Partnering with industry, government labs and other universities to move results from the laboratory bench to practical applications

Industry Partners

Industry may work with Energy Institute's NRCCE through collaborations on a variety of research and education programs. Examples include the  Appalachian Oil and Natural Gas Research ConsortiumTransTech Energy Research and Business Development Program, the National Alternative Fuels Training Consortium and the West Virginia Water Research Institute.

Typically participation is through the coordination of research in response to federal funding agency opportunities. EI/NRCCE may work as a prime contractor or as a subcontractor on federally funded research. EI/NRCCE may also conduct specific research on behalf of an industry sponsor. Industry representatives may contact program managers in their area of interest or may schedule an appointment with the EI/NRCCE director to learn more.

WVU Faculty Partners

Faculty may work with EI/NRCCE on large, team-oriented proposals in response to federal opportunities, or faculty may request support for small, exploratory research projects that offer promise of growing into work that could compete for national funding. Faculty may contact EI/NRCCE program managers in their area of interest or may schedule an appointment with the EI/NRCCE director to learn more.

Marcellus Shale Energy and Environmental Lab
First of its kind -- An  environmental field lab monitors produced water and air quality at a shale gas well near Morgantown.  WVU partnered with the U.S. Department of Energy, Northeast Natural Energy and Ohio State University on this project. A second well lab near Blacksville has been funded. The goal is to advance technology and transparency in shale gas development.
Rare Earth Extraction Facility Commissioning Ceremony
Government and industry partners take part in commissioning ceremony of the WVU pilot plant to extract rare earth elements from acid mine drainage.
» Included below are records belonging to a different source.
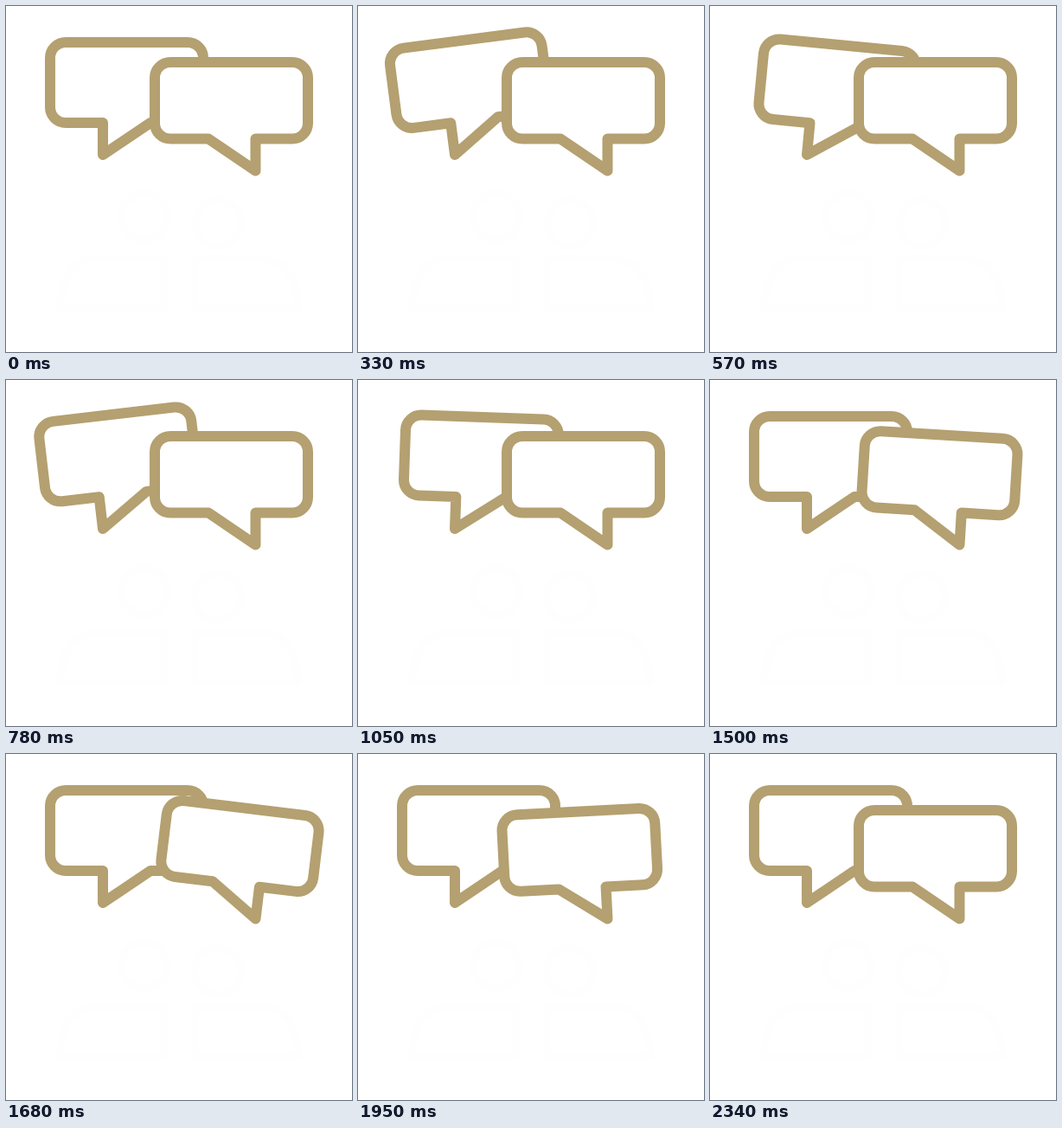
An HTML page that plays this animation: 400x400 px, repeating every 2550 ms.

```html
<!DOCTYPE html>
<html lang="en">
<head>
<meta charset="utf-8">
<title>Speech bubbles</title>
<style>
  html, body { margin: 0; width: 100%; height: 100%; overflow: hidden; background: #fff; }
  svg { display: block; width: 100%; height: 100%; }
  .bubble { fill: #fff; stroke: #b4a070; stroke-width: 12; stroke-linejoin: round; }
  .people { fill: none; stroke: #fefefe; stroke-width: 8; stroke-linejoin: round; }
</style>
</head>
<body>
<svg viewBox="0 0 400 400">
  <g class="people">
    <circle cx="160" cy="244" r="27"/>
    <circle cx="245" cy="251" r="27"/>
    <path d="M62 350Q66 292 105 292H182V350Z"/>
    <path d="M338 350Q334 292 295 292H218V350Z"/>
  </g>
  <path class="bubble" id="left"/>
  <path class="bubble" id="right"/>
</svg>
<script>
const LOOP = 2550, STEP = 30;
const ANGLES = [0, -20, 14, -9, 3, 0];
const LEGS = [230, 240, 240, 240, 260];

const bubbles = [
  { el: document.getElementById('left'), start: 0, tip: [112, 172],
    box: [51, 42, 228, 135], tail: [112, 167] },
  { el: document.getElementById('right'), start: 1120, tip: [288.5, 190.5],
    box: [172, 65, 349, 153.5], tail: [234, 288.5] }
];

// Rounded box with a pointed tail hanging from its lower edge
function outline({ box: [x0, y0, x1, y1], tail: [a, b], tip }) {
  const r = 18, arc = (x, y) => `A${r} ${r} 0 0 1 ${x} ${y}`;
  return `M${x0 + r} ${y0}H${x1 - r}${arc(x1, y0 + r)}V${y1 - r}${arc(x1 - r, y1)}` +
    `H${b}L${tip}L${a} ${y1}H${x0 + r}${arc(x0, y1 - r)}V${y0 + r}${arc(x0 + r, y0)}Z`;
}

// Decaying swing, eased in and out between turning points
function swing(t) {
  if (t <= 0) return 0;
  for (let i = 0; i < LEGS.length; i++) {
    if (t < LEGS[i]) {
      const k = (1 - Math.cos(Math.PI * t / LEGS[i])) / 2;
      return ANGLES[i] + (ANGLES[i + 1] - ANGLES[i]) * k;
    }
    t -= LEGS[i];
  }
  return 0;
}

function draw(ms) {
  const t = Math.floor((ms % LOOP) / STEP) * STEP;
  for (const { el, start, tip } of bubbles) {
    el.setAttribute('transform', `rotate(${swing(t - start).toFixed(3)} ${tip})`);
  }
}

for (const b of bubbles) b.el.setAttribute('d', outline(b));

const origin = performance.now();
function tick() {
  draw(performance.now() - origin);
  requestAnimationFrame(tick);
}
tick();
</script>
</body>
</html>
```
Dr. Xingbo Liu with corrosion sensor
A high temperature corrosion sensor invented by WVU researchers is being tested at a coal-fired power plant.